Chancellor George Osborne was today  tub-thumping on behalf of the UK’s creative industries and calling for film and TV producers to help revive the UK economy.
Speaking at the launch of the new “Creative Sector Tax Reliefs” hosted by the British Film Commission at BAFTA, Osborne told a packed audience of industry figures that they were part “of one of the most successful, exportable industries we have in a fiercely competitive global race.”
“It’s a massively important industry for the UK going forward,” the Chancellor stated of the creative industries. He suggested that the sector generated £36 billion a year to the British economy and employs 1.5 million people. Osborne also claimed that “one pound out of every ten” that the UK generates through exports is generated through the sector.
As was revealed, a year after they were first announced, the new tax reliefs for high end TV drama and animation are already in place. The reliefs have received EU State Aid approval and the The British Film Institute (BFI) is already issuing “letters of comfort” to UK producers aiming to use the new reliefs. (It’s likely to be August before the full legislation is in place and claims for tax relief can be submitted to HMRC.)
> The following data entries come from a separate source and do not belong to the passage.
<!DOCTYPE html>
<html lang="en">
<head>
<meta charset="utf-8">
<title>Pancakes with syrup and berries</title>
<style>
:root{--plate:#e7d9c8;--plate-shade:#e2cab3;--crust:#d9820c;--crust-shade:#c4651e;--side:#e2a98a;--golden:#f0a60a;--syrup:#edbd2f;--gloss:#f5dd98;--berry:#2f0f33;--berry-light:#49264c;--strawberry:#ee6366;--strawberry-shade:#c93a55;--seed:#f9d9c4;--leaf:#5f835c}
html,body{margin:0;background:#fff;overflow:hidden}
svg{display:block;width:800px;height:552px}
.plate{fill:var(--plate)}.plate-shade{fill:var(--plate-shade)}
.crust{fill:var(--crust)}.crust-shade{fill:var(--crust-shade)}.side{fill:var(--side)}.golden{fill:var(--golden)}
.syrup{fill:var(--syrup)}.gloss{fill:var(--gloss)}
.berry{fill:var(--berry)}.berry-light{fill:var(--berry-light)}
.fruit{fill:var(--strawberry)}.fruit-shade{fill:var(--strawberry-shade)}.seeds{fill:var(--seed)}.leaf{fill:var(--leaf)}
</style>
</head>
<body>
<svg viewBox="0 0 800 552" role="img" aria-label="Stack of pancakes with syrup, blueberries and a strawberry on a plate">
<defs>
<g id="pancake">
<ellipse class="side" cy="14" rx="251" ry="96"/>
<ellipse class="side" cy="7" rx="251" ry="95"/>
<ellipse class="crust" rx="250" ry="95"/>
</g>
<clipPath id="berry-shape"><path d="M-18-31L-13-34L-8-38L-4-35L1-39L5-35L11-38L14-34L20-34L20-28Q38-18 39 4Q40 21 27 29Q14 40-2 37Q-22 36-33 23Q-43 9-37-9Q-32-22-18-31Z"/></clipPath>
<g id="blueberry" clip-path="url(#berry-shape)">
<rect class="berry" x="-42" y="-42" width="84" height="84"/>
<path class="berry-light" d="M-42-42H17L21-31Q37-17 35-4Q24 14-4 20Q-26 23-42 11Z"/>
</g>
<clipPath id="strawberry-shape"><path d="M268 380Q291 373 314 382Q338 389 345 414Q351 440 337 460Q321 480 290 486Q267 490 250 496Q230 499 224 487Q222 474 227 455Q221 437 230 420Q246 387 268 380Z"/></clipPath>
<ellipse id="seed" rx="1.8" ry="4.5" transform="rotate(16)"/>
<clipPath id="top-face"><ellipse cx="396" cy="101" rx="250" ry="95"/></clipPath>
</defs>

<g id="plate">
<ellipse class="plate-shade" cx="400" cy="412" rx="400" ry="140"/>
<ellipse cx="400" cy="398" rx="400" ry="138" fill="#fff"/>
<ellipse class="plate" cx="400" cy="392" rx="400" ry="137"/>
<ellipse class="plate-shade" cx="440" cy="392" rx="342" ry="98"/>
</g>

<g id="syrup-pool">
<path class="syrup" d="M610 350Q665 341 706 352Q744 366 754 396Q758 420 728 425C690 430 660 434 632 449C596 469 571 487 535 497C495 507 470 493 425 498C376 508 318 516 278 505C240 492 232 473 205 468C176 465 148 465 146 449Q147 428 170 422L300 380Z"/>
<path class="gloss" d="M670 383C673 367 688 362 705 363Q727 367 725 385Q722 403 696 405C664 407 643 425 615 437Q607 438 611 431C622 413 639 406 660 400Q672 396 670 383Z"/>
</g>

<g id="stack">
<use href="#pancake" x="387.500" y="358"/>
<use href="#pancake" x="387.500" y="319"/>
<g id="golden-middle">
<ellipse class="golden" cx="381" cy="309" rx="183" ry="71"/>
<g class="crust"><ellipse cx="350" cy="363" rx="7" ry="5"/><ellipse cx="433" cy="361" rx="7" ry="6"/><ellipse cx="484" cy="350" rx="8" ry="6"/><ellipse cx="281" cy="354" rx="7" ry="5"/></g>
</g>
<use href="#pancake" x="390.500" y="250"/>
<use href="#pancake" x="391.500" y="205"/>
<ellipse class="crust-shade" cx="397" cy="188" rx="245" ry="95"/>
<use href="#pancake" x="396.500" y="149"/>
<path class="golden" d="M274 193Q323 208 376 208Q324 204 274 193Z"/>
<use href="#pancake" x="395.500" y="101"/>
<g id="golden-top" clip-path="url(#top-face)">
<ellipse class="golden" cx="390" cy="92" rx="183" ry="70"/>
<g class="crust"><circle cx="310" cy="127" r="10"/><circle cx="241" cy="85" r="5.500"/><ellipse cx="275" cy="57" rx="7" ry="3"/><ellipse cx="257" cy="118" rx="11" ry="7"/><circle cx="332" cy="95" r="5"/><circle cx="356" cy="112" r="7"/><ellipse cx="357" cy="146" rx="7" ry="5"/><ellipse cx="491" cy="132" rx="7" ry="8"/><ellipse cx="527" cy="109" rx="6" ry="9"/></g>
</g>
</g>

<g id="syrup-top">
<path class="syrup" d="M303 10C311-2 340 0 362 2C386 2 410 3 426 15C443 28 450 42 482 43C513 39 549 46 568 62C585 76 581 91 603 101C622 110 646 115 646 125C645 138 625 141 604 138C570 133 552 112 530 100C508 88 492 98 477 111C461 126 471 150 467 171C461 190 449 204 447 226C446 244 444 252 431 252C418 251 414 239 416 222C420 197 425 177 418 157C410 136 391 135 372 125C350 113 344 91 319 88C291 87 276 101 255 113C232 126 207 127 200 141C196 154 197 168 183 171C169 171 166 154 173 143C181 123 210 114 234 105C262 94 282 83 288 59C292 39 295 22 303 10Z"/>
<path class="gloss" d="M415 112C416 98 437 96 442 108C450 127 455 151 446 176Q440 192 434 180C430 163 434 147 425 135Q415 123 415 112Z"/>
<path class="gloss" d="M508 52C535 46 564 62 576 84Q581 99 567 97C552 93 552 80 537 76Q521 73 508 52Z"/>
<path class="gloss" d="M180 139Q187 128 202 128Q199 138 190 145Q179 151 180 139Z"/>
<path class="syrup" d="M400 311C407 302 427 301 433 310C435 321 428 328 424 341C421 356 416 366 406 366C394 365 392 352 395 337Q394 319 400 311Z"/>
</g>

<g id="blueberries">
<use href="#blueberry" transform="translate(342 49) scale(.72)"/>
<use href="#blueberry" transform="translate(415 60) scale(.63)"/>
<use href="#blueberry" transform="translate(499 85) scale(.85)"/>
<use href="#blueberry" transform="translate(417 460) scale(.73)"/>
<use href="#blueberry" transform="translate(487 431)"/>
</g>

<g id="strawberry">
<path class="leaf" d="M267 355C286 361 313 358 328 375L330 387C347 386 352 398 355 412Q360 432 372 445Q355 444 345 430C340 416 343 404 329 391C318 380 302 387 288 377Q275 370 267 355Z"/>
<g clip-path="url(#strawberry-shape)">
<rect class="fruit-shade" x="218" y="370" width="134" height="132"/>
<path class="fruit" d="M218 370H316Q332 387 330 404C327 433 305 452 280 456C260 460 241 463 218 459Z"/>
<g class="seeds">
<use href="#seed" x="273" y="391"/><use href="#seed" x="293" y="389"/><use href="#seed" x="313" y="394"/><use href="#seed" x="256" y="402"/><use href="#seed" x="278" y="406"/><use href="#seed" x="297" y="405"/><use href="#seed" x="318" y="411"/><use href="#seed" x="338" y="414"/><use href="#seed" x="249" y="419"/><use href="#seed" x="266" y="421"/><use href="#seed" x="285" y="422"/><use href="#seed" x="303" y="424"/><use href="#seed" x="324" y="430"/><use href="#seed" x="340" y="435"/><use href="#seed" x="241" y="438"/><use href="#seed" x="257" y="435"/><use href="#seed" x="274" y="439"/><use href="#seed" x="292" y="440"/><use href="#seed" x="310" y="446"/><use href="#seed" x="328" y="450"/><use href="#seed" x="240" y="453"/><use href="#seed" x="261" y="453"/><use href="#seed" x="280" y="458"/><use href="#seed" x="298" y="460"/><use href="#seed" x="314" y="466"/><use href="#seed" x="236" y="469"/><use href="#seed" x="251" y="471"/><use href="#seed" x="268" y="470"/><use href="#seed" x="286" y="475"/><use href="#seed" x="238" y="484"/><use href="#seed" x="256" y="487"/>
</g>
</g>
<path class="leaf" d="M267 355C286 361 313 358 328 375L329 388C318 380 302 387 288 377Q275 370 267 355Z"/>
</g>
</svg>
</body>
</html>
Osborne called the new tax reliefs (which follow on from the UK Film Tax Credit in 2006) as among “the most generous tax credits now available in the world.”
The Chancellor expressed his hope that video games will shortly also receive EU State Aid approval.
“For me, there were two moments of epiphany,” the Chancellor stated of just why he has chosen to throw his weight behind the new tax breaks. “The first was when I met Oli (Hyatt, the Chair of lobbying body UK Animation)…he made such a passionate case for why British animation was the best in the world,” Osborne stated.
Osborne’s second moment of epiphany came when he watched a UK-set TV drama (he didn’t reveal which) and realised from the end credits that it had been shot in Hungary.
“It struck me as crazy that we weren’t able to do something to change that.”
Osborne pointed to the strength of the creative sector throughout the UK - and not just in London and the south-east. “We need to see other parts of our country becoming more competitive and attracting private sector jobs. What’s fantastic about your industry is that so much of it happens throughout the country whether it’s animation in Bristol, video games in Dundee or, of course, (HBO drama) The Game Of Thrones in Northern Ireland.”
The Chancellor called on his audience tell their contacts round the world “the good news that the UK has now one of the most competitive tax regimes for the creative industries. This is the place to do your new hit TV show. This is the place to do your excellent animation. If we collectively send that message out to the world, the world will notice.”
Ed Vaizey MP, Minister for Culture, Communications and Creative Industries, speaking after The Chancellor, pointed out that 1000 films have now taken advantage of the film tax credit which has been worth £800 million over the last five years.
“Our Chancellor knows a good deal when he sees it…and we are it!” quipped Amanda Nevill, CEO of the BFI of the Government’s backing for tax breaks for the creative sector.
Chairing the event, Iain Smith, OBE, Chair, British Film Commission, hailed “the solid government support” now allowing the UK creative industries to flourish.